It has been a while since I’ve blogged about any new pieces here… I was focusing on my traditional watercolours for the winter, although I did have a piece or two I hadn’t introduced.
For instance, there is this one which I called ‘Swiftly Tilting’. I had just read the whole Madeleine L’Engle series for the first time, so this image conjured up that title – you can imagine why! This is another one of my hand-painted pieces of fractal art – a watercolour on Aquabord. (Image here is watermarked). It is in a handmade black shadow-box frame (not shown).
Swiftly Tilting. Watercolour on Aquabord. 6×6″. Lianne Todd. $175.00
I’ve created THREE new pieces that will be ready for visitors to see on the Oxford Studio Tour!
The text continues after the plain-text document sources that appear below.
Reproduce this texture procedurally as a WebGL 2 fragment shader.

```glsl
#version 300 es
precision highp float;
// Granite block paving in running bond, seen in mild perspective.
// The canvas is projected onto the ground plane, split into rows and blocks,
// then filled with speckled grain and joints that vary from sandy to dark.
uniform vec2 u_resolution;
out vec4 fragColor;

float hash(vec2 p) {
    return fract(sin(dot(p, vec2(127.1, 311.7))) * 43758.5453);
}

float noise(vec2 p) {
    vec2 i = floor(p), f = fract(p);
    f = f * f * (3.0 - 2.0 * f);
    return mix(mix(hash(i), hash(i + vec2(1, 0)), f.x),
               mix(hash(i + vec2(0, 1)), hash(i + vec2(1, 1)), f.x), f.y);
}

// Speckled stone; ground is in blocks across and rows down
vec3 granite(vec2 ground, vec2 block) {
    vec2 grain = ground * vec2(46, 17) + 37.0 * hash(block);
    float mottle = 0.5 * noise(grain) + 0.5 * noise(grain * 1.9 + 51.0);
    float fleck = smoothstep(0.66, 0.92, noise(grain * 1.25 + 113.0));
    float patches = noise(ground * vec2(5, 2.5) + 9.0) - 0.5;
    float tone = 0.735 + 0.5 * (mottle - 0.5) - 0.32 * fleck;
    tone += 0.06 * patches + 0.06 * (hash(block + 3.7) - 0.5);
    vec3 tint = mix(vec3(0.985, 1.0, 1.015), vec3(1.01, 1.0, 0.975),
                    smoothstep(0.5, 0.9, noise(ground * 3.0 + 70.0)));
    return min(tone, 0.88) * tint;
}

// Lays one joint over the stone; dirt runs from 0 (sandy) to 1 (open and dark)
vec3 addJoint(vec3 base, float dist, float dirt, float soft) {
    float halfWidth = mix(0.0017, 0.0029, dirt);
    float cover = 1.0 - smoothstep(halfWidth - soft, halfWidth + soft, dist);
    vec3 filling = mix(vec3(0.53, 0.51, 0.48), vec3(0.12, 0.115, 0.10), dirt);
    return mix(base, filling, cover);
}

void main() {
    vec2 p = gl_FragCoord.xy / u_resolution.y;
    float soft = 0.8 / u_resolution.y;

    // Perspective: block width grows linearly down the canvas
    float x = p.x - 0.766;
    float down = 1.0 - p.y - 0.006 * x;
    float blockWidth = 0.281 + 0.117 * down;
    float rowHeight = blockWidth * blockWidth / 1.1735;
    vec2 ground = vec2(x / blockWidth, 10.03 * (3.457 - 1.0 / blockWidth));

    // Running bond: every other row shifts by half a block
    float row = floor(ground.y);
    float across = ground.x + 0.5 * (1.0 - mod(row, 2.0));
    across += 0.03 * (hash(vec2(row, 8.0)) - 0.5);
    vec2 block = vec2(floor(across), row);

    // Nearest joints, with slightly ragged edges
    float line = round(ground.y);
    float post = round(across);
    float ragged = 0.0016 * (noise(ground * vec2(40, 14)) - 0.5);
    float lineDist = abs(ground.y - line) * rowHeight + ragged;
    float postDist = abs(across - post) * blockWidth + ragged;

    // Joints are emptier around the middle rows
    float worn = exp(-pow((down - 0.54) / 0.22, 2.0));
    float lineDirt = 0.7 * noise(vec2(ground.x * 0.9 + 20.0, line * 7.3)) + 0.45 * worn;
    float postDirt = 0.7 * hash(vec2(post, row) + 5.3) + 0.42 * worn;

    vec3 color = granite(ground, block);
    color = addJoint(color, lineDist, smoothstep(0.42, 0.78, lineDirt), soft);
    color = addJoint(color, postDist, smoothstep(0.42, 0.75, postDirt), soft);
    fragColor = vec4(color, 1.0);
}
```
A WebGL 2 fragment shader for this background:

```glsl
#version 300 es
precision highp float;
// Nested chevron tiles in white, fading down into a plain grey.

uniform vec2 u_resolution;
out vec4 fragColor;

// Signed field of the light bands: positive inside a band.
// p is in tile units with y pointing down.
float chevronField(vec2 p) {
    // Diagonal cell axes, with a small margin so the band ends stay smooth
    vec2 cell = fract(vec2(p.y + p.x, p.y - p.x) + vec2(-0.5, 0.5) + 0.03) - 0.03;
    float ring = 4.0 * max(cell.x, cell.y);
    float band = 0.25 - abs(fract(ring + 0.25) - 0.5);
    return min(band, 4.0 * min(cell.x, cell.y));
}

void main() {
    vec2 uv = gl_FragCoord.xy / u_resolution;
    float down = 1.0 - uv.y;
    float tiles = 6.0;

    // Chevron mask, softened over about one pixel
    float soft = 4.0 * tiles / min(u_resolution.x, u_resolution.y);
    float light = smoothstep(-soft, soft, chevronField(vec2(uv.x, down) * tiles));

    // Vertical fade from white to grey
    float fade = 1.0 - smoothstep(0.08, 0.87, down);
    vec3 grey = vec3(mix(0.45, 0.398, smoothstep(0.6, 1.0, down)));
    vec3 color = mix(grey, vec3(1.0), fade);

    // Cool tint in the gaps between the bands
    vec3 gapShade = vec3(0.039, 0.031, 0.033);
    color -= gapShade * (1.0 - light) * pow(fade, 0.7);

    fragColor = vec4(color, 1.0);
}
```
It’s May 6 & 7 this year, and it is our 10th year for the tour! I am Stop #3 this time. I will be keeping the new pieces, (2 metal prints, 1 acrylic print) under wraps until the tour, because sometimes it is just better if people have the chance to see the art in person first.
Earlier this year, I was the one updating our website with all of this year’s locations, artist blurbs, sample art images, and maps. It’s going to be a great tour, and there are even more reasons to come to Oxford County what with part of Big Cheese Days happening the Saturday of that weekend too! Gunns Hill is right on the way down to Otterville from the 401 and their cheese is delicious!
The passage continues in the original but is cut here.